Friday, November 3, 2017

Further Military Escalation Remains Likely in Iraqi Kurdistan

Jennifer Cafarella and Omer Kassim

America’s Ambassador to Iraq is attempting to restart negotiations between Iraq’s Kurds and the Iraqi Government. The U.S. is hoping the resignation of Kurdistan Regional Government (KRG) leader Masoud Barzani on November 1, 2017 will incentivize the Iraqi Government to accept a compromise with Iraq’s Kurds. Masoud Barzani was the driving force behind the Kurdish independence referendum on September 25th, which provoked the ongoing retaliation by the Iraqi Government and Iran. The US state department is attempting to unite Iraq’s Kurds behind the region’s Prime Minister Nechirvan Barzani and his deputy Qubad Talabani in order to resolve the dispute with Baghdad ahead of the 2018 elections. U.S ambassador to Iraq Douglas Silliman met with them in Arbil on November 2nd. He relayed the US position that the long term stability of Iraqi Kurdistan depends on a unified and federal Iraq, and that the two sides must find a “peaceful resolution of disputes under the Iraqi constitution.”

Iraq’s Kurds have thus farrefused to negotiate on Baghdad’s terms. Iraq’s Prime Minister Haider al Abadi demanded the handover of the Fishkhabur and Ibrahim Khalil border crossings on October 26th. The Kurds instead continue to appeal for a ceasefire and return to political negotiations. Barzani’s resignation does not appear to have seriously changed Kurdish calculus.The KRG reiterated its appeal for “constructive and genuine negotiations to reach a comprehensive agreement” on November 1st after the Iraqi Government rejected a Kurdish proposal for the U.S. – led anti-ISIS coalition to deploy observers to the Fishkhabur area in order to enforce joint Iraqi Government-Peshmerga control. The KRG also called for joint control over disputed territories until their final status is determined through a three step process outlined in article 140 of the Iraqi constitution.[1]

Iraq and Iran’s proxies are poised to take new military action against Iraqi Kurdistan if the US diplomatic effort fails,as ISW initially warned on October 30th. The combined force positioned near the Fishkhabur crossing include elements of the 15th Iraqi Army division, the Emergency Response Division (ERD) and a considerable deployment of Iranian proxies including forces from three brigades of the Badr Organization as well as units from Asai’b Ahl al Haq, Katai’b Sayyid al Shuhada, and Harakat al-Nujaba. Iranian proxy leaders are coordinating with Iraqi Security Forces (ISF) commanders and may even direct the military operation. 

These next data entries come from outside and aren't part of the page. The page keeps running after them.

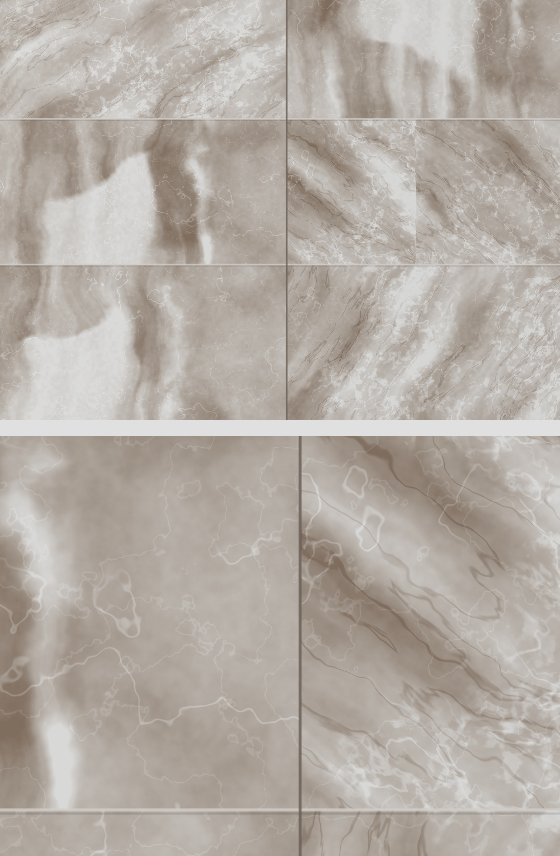
Top, the full canvas; bottom, a detail of the centre.
Write a Shadertoy shader that draws this texture.

```glsl
// Polished marble tiles, two columns by three rows, divided by hairline joints.
// Each tile is either cloudy (pale pool, brown band, upright streaks) or layered
// (slanting strata); warped noise sets a tone, which a beige ramp then colours.

float hash(vec2 p) {
    vec3 h = fract(vec3(p.xyx) * 0.1031);
    h += dot(h, h.yzx + 33.33);
    return fract((h.x + h.y) * h.z);
}

float noise(vec2 p) {
    vec2 i = floor(p), f = fract(p);
    f = f * f * (3.0 - 2.0 * f);
    return mix(mix(hash(i), hash(i + vec2(1, 0)), f.x),
               mix(hash(i + vec2(0, 1)), hash(i + vec2(1, 1)), f.x), f.y);
}

float fbm(vec2 p) {
    float sum = 0.0, amp = 0.516;
    for (int i = 0; i < 5; i++) {
        sum += amp * noise(p);
        p = mat2(0.8, 0.6, -0.6, 0.8) * p * 2.03 + 17.3;
        amp *= 0.5;
    }
    return sum;
}

// Thin crinkled line along the middle contour of the noise
float vein(vec2 p, float width) {
    return 1.0 - smoothstep(0.0, width, abs(fbm(p) - 0.5));
}

// 1 inside the interval from a to b, with soft ends
float span(float a, float b, float soft, float x) {
    return smoothstep(a - soft, a + soft, x) * (1.0 - smoothstep(b - soft, b + soft, x));
}

// Upright streaks, a pale pool under a slanted edge, and a dark brown band
float cloudyTone(vec2 q, float row, vec2 seed) {
    if (row > 1.5) q.y = 0.347 - q.y;
    q.x -= 0.075 * (row - 1.0);
    q += 0.09 * (vec2(fbm(q * 9.0 + seed), fbm(q * 9.0 + seed + 41.0)) - 0.5);
    float streak = fbm(q * vec2(24.0, 3.0) + seed) - 0.5;
    float cloud = fbm(q * 11.0 + seed + 9.0) - 0.5;
    float plain = smoothstep(0.48, 0.54, q.x);
    float tone = 0.49 + mix(1.1 * streak + 0.4 * cloud, 0.65 * cloud, plain);
    float pool = span(0.12, 0.365, 0.025, q.x)
               * (1.0 - smoothstep(-0.008, 0.012, q.y - 0.17 - 0.35 * (q.x - 0.14)));
    tone = mix(tone, 0.93 + 0.3 * streak, pool);
    tone += 0.35 * exp(-pow((q.x - 0.495) / 0.018, 2.0)) * smoothstep(-0.15, 0.1, cloud);
    float band = span(0.385, 0.465, 0.018, q.x) * span(0.04, 0.27, 0.03, q.y);
    band = max(band, 0.7 * span(-0.02, 0.07, 0.02, q.x) * span(0.03, 0.14, 0.02, q.y));
    return mix(tone, 0.14 + 0.8 * cloud + 0.5 * streak, 0.85 * band);
}

// Slanting layers with pale crumbs and a broken white network
float layeredTone(vec2 q, float angle, vec2 seed) {
    vec2 along = vec2(cos(angle), sin(angle));
    vec2 s = vec2(dot(q, along), dot(q, vec2(-along.y, along.x)));
    s += 0.07 * (vec2(fbm(q * 8.0 + seed), fbm(q * 8.0 + seed + 23.0)) - 0.5);
    float layer = fbm(s * vec2(3.0, 19.0) + seed) - 0.5;
    float cloud = fbm(q * 6.0 + seed + 5.0) - 0.5;
    float tone = 0.56 + 1.15 * layer + 0.65 * cloud;
    float broken = smoothstep(-0.08, 0.12, cloud);
    tone += 0.22 * broken * vein(s * vec2(15.0, 32.0) + seed, 0.035);
    tone += 0.20 * broken * smoothstep(0.55, 0.7, fbm(q * 75.0 + seed));
    return tone - 0.22 * vein(s * vec2(4.0, 22.0) + seed + 61.0, 0.018);
}

vec3 marble(float tone) {
    vec3 brown = vec3(0.50, 0.43, 0.37), beige = vec3(0.69, 0.655, 0.62);
    vec3 low = mix(brown, beige, clamp(2.0 * tone, 0.0, 1.0));
    return mix(low, vec3(0.85, 0.85, 0.845), clamp(2.0 * tone - 1.0, 0.0, 1.0));
}

void mainImage(out vec4 fragColor, in vec2 fragCoord) {
    vec2 p = fragCoord / iResolution.y;
    float pixel = 1.0 / iResolution.y;
    float centre = 0.512 * iResolution.x / iResolution.y;

    // Tile index and position inside the tile; the outer tiles are cropped
    float col = step(centre, p.x);
    float row = clamp(floor((p.y - 0.023) / 0.347), 0.0, 2.0);
    vec2 q = p - vec2(col * centre, 0.023 + 0.347 * row);
    vec2 seed = 30.0 * vec2(hash(vec2(col, row) + 3.0), hash(vec2(row, col) + 11.0));

    float tone;
    if ((col < 0.5) == (row < 1.5)) {
        tone = cloudyTone(q, row, seed);
    } else {
        float angle = col < 0.5 ? 0.6 : 1.0 - 1.7 * row;
        // The middle right tile changes pattern at an upright seam
        float seam = col * step(0.5, row) * smoothstep(-pixel, pixel, q.x - 0.307);
        tone = layeredTone(q, angle, seed + 0.4 * seam) + 0.05 * seam;
    }

    // White hairlines and fine grain over every tile
    float patchy = smoothstep(0.42, 0.6, fbm(p * 5.0 + seed + 77.0));
    tone += 0.24 * patchy * vein(q * 9.0 + seed + 50.0, 0.010);
    tone += 0.12 * vein(q * 23.0 + seed + 90.0, 0.016);
    tone += 0.14 * (fbm(p * 130.0) - 0.5);
    vec3 color = marble(tone) * (1.01 - 0.025 * p.x);

    // Level joints are pale with a faint shadow below; the upright one is dark
    float level = min(abs(p.y - 0.370), abs(p.y - 0.717));
    float shadow = min(abs(p.y - 0.367), abs(p.y - 0.714));
    color *= 1.0 - 0.12 * (1.0 - smoothstep(0.0, 0.001 + pixel, shadow));
    color = mix(color, vec3(0.82, 0.80, 0.78), 0.8 * (1.0 - smoothstep(0.0005, 0.001 + pixel, level)));
    float upright = abs(p.x - centre);
    color = mix(color, vec3(0.42, 0.38, 0.35), 0.85 * (1.0 - smoothstep(0.0005, 0.001 + pixel, upright)));
    fragColor = vec4(color, 1.0);
}
```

[1] Article 140 calls for 1) rectifying the demographic changes that took place in disputed territories; 2) conducting a census; 3) holding referendum on whether to integrate these territories into Iraqi Kurdistan.